The prices of major cryptocurrencies nosedived on Monday after reports emerged that Coinrail – South Korean cryptocurrency exchange – has been hacked. The development has stoked fresh fears about the potential risks associated with trading in cryptocurrencies.
Coinrail did not disclose the exact amount of loss incurred due to last weekend’s hacking, but Bloomberg News claimed that the exchange lost cryptocurrencies of nearly worth $42 billion. The South Korean exchange said it is working with law enforcement authorities and other parties in order to nail down the real culprits.
Prices of bitcoin, ethereum and all other major cryptocurrencies had to take huge brunt due to fallout of Coinrail hacking. Bitcoin’s price tumbled by 13%, ethereum by 12% and ripple crashed by almost 20% during intra-trading.
Analyst claimed that markets reacted sharply to Coinrail hacking incident, since this is a second such incident that has taken place this year. In January, Japanese cryptocurrency exchange Coincheck reported that it lost cryptocurrencies of worth $500 million due to hacking.
The Asian markets also sharply reacted on Monday partly because South Korea is one of the biggest cryptocurrency trading markets and hacking community’s ability to breach into this critical market may have caused investors to raise the red flag.
The prices of most cryptocurrencies have been heading southwards since the beginning of this year, when bitcoin’s price touched record high of $20,000. Today the price of bitcoin is hovering around $6,780.

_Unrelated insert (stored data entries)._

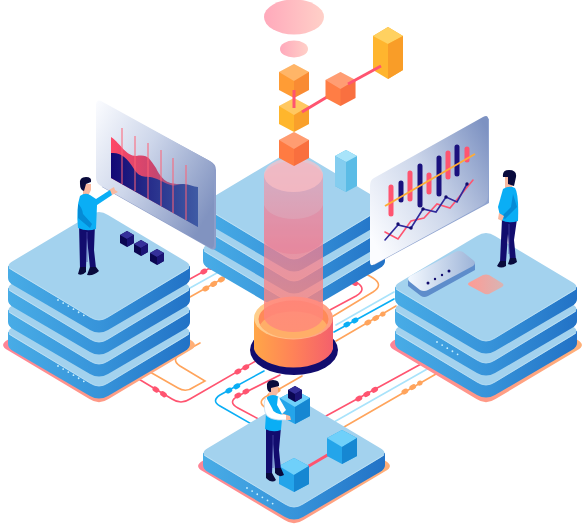
<!DOCTYPE html>
<html lang="en">
<head>
<meta charset="utf-8">
<title>Isometric data platform</title>
<style>
:root{--paper:#fff;--top:#a3d2ee;--rim:#c4e5f7;--navy:#120c6e;--ink:#090a3c;--sky:#0aaef5;--pink:#ff5470;--orange:#ffa45c;--ice:#a9e3fb;--skin:#f9b9a0}
html,body{margin:0;height:100%;overflow:hidden;background:var(--paper)}
svg{display:block;width:585px;height:524px}
.top{fill:var(--top)}
.rim{fill:none;stroke:var(--rim);stroke-width:.8}
.wire{fill:none;stroke-width:1.6;stroke-linecap:round}
.pink{stroke:var(--pink)}.orange{stroke:var(--orange)}.ice{stroke:var(--ice)}.sky{stroke:var(--sky)}
.beads{fill:none;stroke-width:5;stroke-linecap:round;stroke-dasharray:2 7}
.navy{fill:var(--navy)}.ink{fill:var(--ink)}.shirt{fill:var(--sky)}.skin{fill:var(--skin)}.white{fill:#fff}
.led{fill:none;stroke:#c9f1ff;stroke-width:1.8;stroke-linecap:round;stroke-dasharray:0 6}
.link{stroke:var(--pink);stroke-width:3}
.bars{fill:none;stroke-width:5;stroke-linecap:round}
.fold{stroke:#4a47a8;stroke-width:.8;fill:none}
</style>
</head>
<body>
<svg viewBox="0 0 585 524" role="img" aria-label="Isometric data platforms joined by lines around a glowing cylinder, with three people working">
<defs>
<linearGradient id="side"><stop offset="0" stop-color="#48ace6"/><stop offset=".5" stop-color="#3794da"/><stop offset="1" stop-color="#2272c6"/></linearGradient>
<linearGradient id="base"><stop offset="0" stop-color="#ff8496"/><stop offset="1" stop-color="#ffb078"/></linearGradient>
<linearGradient id="beam" x1="0" y1="0" x2="0" y2="1"><stop offset="0" stop-color="#ff8ea0" stop-opacity=".5"/><stop offset=".5" stop-color="#ff7d8c" stop-opacity=".72"/><stop offset="1" stop-color="#ff8a78" stop-opacity=".85"/></linearGradient>
<linearGradient id="drum"><stop offset="0" stop-color="#ffa648"/><stop offset=".5" stop-color="#ff8258"/><stop offset="1" stop-color="#f4606c"/></linearGradient>
<linearGradient id="drumTop"><stop offset="0" stop-color="#ffd08c"/><stop offset="1" stop-color="#ff9c82"/></linearGradient>
<linearGradient id="halo"><stop offset="0" stop-color="#ffa9bb"/><stop offset="1" stop-color="#ffd0c8"/></linearGradient>
<linearGradient id="glassLeft" x1="0" y1="0" x2="1" y2=".7"><stop offset="0" stop-color="#fbfcff"/><stop offset=".45" stop-color="#cdd6ea"/><stop offset="1" stop-color="#8193c0"/></linearGradient>
<linearGradient id="glassRight" x1="0" y1=".8" x2="1" y2=".1"><stop offset="0" stop-color="#fbfcff"/><stop offset=".5" stop-color="#ccd6ea"/><stop offset="1" stop-color="#7d92c2"/></linearGradient>
<linearGradient id="areaPink"><stop offset="0" stop-color="#ff4766"/><stop offset=".5" stop-color="#c9456f"/><stop offset="1" stop-color="#5d74b0"/></linearGradient>
<linearGradient id="areaNavy"><stop offset="0" stop-color="#130875"/><stop offset="1" stop-color="#3f5ba5"/></linearGradient>
<linearGradient id="chip"><stop offset="0" stop-color="#ff9b94"/><stop offset="1" stop-color="#d8b4b4"/></linearGradient>
<linearGradient id="tray"><stop offset="0" stop-color="#f4f9ff"/><stop offset="1" stop-color="#9db4d8"/></linearGradient>
<path id="diamond" d="M-86-5L-9-51Q0-57 9-51L86-5Q95 0 86 5L9 51Q0 57-9 51L-86 5Q-95 0-86-5Z"/>
<g id="slab">
<path fill="url(#side)" d="M-91 0V12Q-91 16-86 19L-9 64Q0 69 9 64L86 19Q91 16 91 12V0Z"/>
<use href="#diamond" class="top"/>
<path class="rim" d="M-90 2L-9 51Q0 57 9 51L90 2"/>
</g>
<use id="glow" href="#diamond" fill="url(#base)" transform="scale(1.06)"/>
<g id="cubeShade">
<path fill="#fff" fill-opacity=".25" d="M0-17L15-9 0 0-15-9Z"/>
<path fill="#d9302c" fill-opacity=".16" d="M0 0L15-9V9L0 17Z"/>
</g>
<path id="cubeBody" d="M0-17L15-9V9L0 17-15 9V-9Z"/>
<g id="miniCube"><path fill="#0b0751" d="M0-8L7-4V4L0 8-7 4V-4Z"/><path fill="#35309a" d="M0-8L7-4 0 0-7-4Z"/><path fill="#1a1475" d="M0 0L7-4V4L0 8Z"/></g>
<g id="blueCube"><use href="#cubeBody" fill="#24a5ea"/><path fill="#6fd0fa" d="M0-17L15-9 0 0-15-9Z"/><path fill="#1687d2" d="M0 0L15-9V9L0 17Z"/></g>
</defs>

<g id="connections">
<g class="wire">
<path class="pink" d="M190 279L246 248M137 378L172 399Q181 405 190 399L268 354M322 267L356 282Q368 289 356 296L328 311M326 416L432 358"/>
<path class="orange" d="M190 297L268 253M150 372L178 388Q186 393 194 387L205 381 180 366Q171 360 180 354L200 343M342 260L373 278Q384 285 373 292L330 318M336 341L396 306M344 427L436 374"/>
<path class="ice" d="M190 288L258 250M336 325L394 292M334 422L436 364"/>
<path class="sky" d="M264 371L220 395Q211 401 220 406L262 430M334 332L394 299"/>
<path class="pink" d="M280 375L238 396Q227 402 238 408L268 424"/>
<path class="orange" d="M302 376L267 396Q256 402 266 408L276 414"/>
</g>
<g class="beads">
<path class="pink" d="M203 272L222 261M155 389L168 397M237 372L250 365M346 278L360 286M358 399L376 389M237 396L251 389"/>
<path class="orange" d="M205 289L224 278M367 323L383 314M404 392L420 383M270 395L278 390"/>
<path class="sky" d="M228 391L243 383M346 325L362 317"/>
</g>
</g>

<g id="back-stack">
<use href="#slab" x="294" y="249"/>
<use href="#slab" x="294" y="227"/>
<use href="#slab" x="294" y="205"/>
<path fill="#5bbce6" d="M335 156L346 150 357 156V186L346 192 335 186Z"/>
<path fill="#a8e4fa" d="M335 156L346 150 357 156 346 162Z"/>
<path fill="#84cdef" d="M335 156L346 162V192L335 186Z"/>
</g>

<g id="left-stack">
<use href="#glow" x="99" y="345"/>
<use href="#slab" x="99" y="332"/>
<use href="#slab" x="99" y="310"/>
<use href="#slab" x="99" y="288"/>
<use href="#slab" x="99" y="266"/>
<path class="led" d="M58 300L85 316M58 366L85 382"/>
<use href="#miniCube" x="127" y="239"/><use href="#miniCube" x="141" y="248"/><use href="#miniCube" x="157" y="257"/>
</g>

<g id="right-stack">
<use href="#glow" x="486" y="345"/>
<use href="#slab" x="486" y="331"/>
<use href="#slab" x="486" y="309"/>
<use href="#slab" x="486" y="287"/>
<path class="led" d="M437 342L462 357"/>
<path fill="#5e8dcb" d="M408 279V286L421 296Q424 298 428 296L475 270V263Z"/>
<path fill="url(#tray)" d="M410 276L455 252Q459 250 463 252L473 260Q477 263 473 266L428 290Q424 292 420 290L410 282Q406 279 410 276Z"/>
<g class="navy"><circle cx="428" cy="283" r="1.5"/><circle cx="435" cy="279" r="1.2"/><circle cx="442" cy="275" r="1.2"/><circle cx="449" cy="271" r="1.5"/></g>
<path fill="url(#chip)" d="M470 282L483 275Q486 274 489 275L502 283Q505 285 502 287L489 294Q486 295 483 293L470 286Q466 284 470 282Z"/>
</g>

<g id="area-chart-panel">
<path fill="#8d9dc8" d="M98 101L210 161Q216 164 216 170V246Q216 251 211 249L102 187Z"/>
<path fill="url(#glassLeft)" d="M101 101L208 160Q214 163 214 169V244Q214 250 209 247L101 186Q96 183 96 178V104Q97 99 101 101Z"/>
<path fill="url(#areaPink)" d="M111 137C121 144 126 156 136 156C148 154 149 158 156 168C163 183 171 184 180 184C190 184 193 189 198 188V227L111 178Z"/>
<path fill="url(#areaNavy)" d="M111 153C120 152 127 157 134 169C141 180 147 175 154 178C164 181 169 187 177 185C187 182 192 187 198 187V227L111 178Z"/>
<path stroke="#ff6075" stroke-width="1" d="M122 128V184M135 136V191M148 143V199M161 150V206M173 158V213M186 165V220"/>
</g>

<g id="line-chart-panel">
<path fill="#8fa3cf" d="M371 182L487 117 489 119V203L374 265Z"/>
<path fill="url(#glassRight)" d="M374 178L483 117Q488 114 488 119V196Q488 202 483 205L375 264Q370 267 370 262V186Q370 180 374 178Z"/>
<g class="bars">
<path stroke="#ff5470" d="M391 187V214M410 173V199M429 175V192M448 153V177M467 149V160"/>
<path stroke="#1a117d" d="M401 183V200M420 166V205M439 158V194M457 147V174"/>
</g>
<path stroke="#ffac35" stroke-width="2" d="M385 206L475 154"/>
<path class="wire pink" d="M385 232L398 239 411 221 424 218 437 204 450 208 473 180"/>
<path class="wire" stroke="#302b9b" d="M385 240L398 225 411 228 423 209 436 212 446 197 457 202 467 184"/>
<g class="navy"><circle cx="398" cy="224" r="1.7"/><circle cx="411" cy="228" r="1.7"/><circle cx="423" cy="209" r="1.7"/><circle cx="446" cy="197" r="1.7"/><circle cx="467" cy="184" r="1.7"/></g>
</g>

<g id="front-platform">
<use href="#glow" x="294" y="466"/>
<use href="#slab" x="294" y="453"/>
<path class="led" d="M247 488L275 505"/>
<path class="link" d="M302 470L336 450"/>
<use href="#blueCube" x="294" y="475"/><use href="#blueCube" x="342" y="447"/><use href="#blueCube" x="295" y="407"/>
<use href="#miniCube" x="295" y="394"/>
</g>

<g id="cylinder">
<ellipse class="navy" cx="294" cy="350" rx="44" ry="25"/>
<path fill="url(#drum)" d="M254 318V349A40 22 0 0 0 333 349V318Z"/>
<ellipse fill="url(#drumTop)" cx="293.500" cy="318" rx="39.500" ry="21.500"/>
<ellipse fill="#ff8a58" cx="293.500" cy="319" rx="35" ry="18.500"/>
<path fill="#ffae68" d="M260 325A35 19 0 0 1 327 325A35 19 0 0 1 260 325Z"/>
<path fill="url(#beam)" d="M264 175A30 17 0 0 1 323 175V318A30 17 0 0 1 264 318Z"/>
<path fill="#e65d7c" fill-opacity=".2" d="M264 205A30 17 0 0 0 323 205V240A30 17 0 0 1 264 240Z"/>
<ellipse fill="#ffc1c5" fill-opacity=".65" cx="293.500" cy="175" rx="29.500" ry="17"/>
</g>

<g id="rising-cubes">
<ellipse fill="url(#halo)" cx="294" cy="17" rx="30" ry="17.500"/>
<ellipse fill="url(#halo)" cx="294" cy="49" rx="14" ry="8.500"/>
<use href="#cubeBody" x="294" y="149" fill="#ff7b42"/><use href="#cubeShade" x="294" y="149"/>
<use href="#cubeBody" x="294" y="115" fill="#ffb62c"/><use href="#cubeShade" x="294" y="115"/>
<use href="#cubeBody" x="294" y="81" fill="#ff9c35"/><use href="#cubeShade" x="294" y="81"/>
<path class="link" d="M294 90V108M302 112L332 94"/>
<use href="#cubeBody" x="340.500" y="89" fill="#ff7d45"/><use href="#cubeShade" x="340.500" y="89"/>
<path fill="#ffb52e" d="M373 36L388 27 403 36V70L388 79 373 70Z"/>
<path fill="#ffd160" d="M373 36L388 27 403 36 388 44Z"/>
<path fill="#f99d28" d="M388 44L403 36V70L388 79Z"/>
<path class="link" d="M348 84L381 66"/>
</g>

<g id="person-left">
<path class="skin" d="M83 184H91V190L88 196H83ZM109 190L114 187 115 190 118 192 112 195Z"/>
<path class="ink" d="M80 184Q79 177 86 177Q92 177 91 182L86 184 84 191Q80 190 80 184Z"/>
<path class="navy" d="M79 224H95L94 250 96 268H90L87 238 86 268H80Z"/>
<path class="ink" d="M80 267H86V272Q82 276 78 274ZM90 267H96L99 271Q94 276 87 275Z"/>
<path class="shirt" d="M80 196Q85 192 90 195L96 199 110 190 112 195 97 205 96 229Q87 232 78 228Q76 208 80 196Z"/>
<path fill="#058bd6" d="M78 204Q82 207 83 214L92 224 90 228 78 218Z"/>
<path class="fold" d="M87 232V262"/>
</g>

<g id="person-right">
<path class="skin" d="M505 176H513V184L511 190H505Z"/>
<path class="ink" d="M503 177Q502 170 509 170Q517 170 516 177L514 186 508 184 508 177Z"/>
<path class="navy" d="M502 219H517L514 240 516 260H510L508 234 506 262H500Z"/>
<path class="ink" d="M500 261H506V266Q501 269 497 266ZM510 258H516L517 262Q512 266 508 264Z"/>
<path class="shirt" d="M503 189Q509 185 515 188Q519 194 518 221Q509 224 501 220L498 207Z"/>
<path fill="#058bd6" d="M513 194L517 207 505 219 501 217 511 207Z"/>
<path class="skin" d="M499 213L504 216 502 221 498 219Z"/>
<path class="fold" d="M509 224V254"/>
</g>

<g id="person-front">
<path class="skin" d="M269 386H278V393L274 398H269ZM281 413L290 416 291 420 283 420Z"/>
<path class="ink" d="M267 387Q266 380 273 380Q280 380 279 386L271 388 271 392Q267 392 267 387Z"/>
<path class="navy" d="M266 427H281L279 450 281 470H275L273 444 272 474H266Z"/>
<path class="ink" d="M266 473H272L276 480Q272 484 266 478ZM275 468H281L284 475Q279 478 275 473Z"/>
<path class="shirt" d="M267 397Q273 393 279 397L283 408 281 430Q273 433 265 429Z"/>
<path class="white" d="M266 397Q263 403 265 412Q267 421 286 420L286 415Q273 414 272 408ZM278 396L286 410 282 414 277 405Z"/>
<path fill="none" stroke="#bfdcf1" stroke-width=".8" d="M266 397Q263 403 265 412Q267 421 286 420"/>
<path class="fold" d="M273 435V468"/>
</g>
</svg>
</body>
</html>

The massive crash in bitcoin’s price has partly validated the ‘bubble theory’ that most critics had floated last year. However, several supporters of digital coins continue to claim that cryptocurrencies are future of financial trading and digital currencies will continue to dominate the markets. But such predictions haven’t really gone done too well with governments and agencies as they continue to clamp down on cryptocurrencies.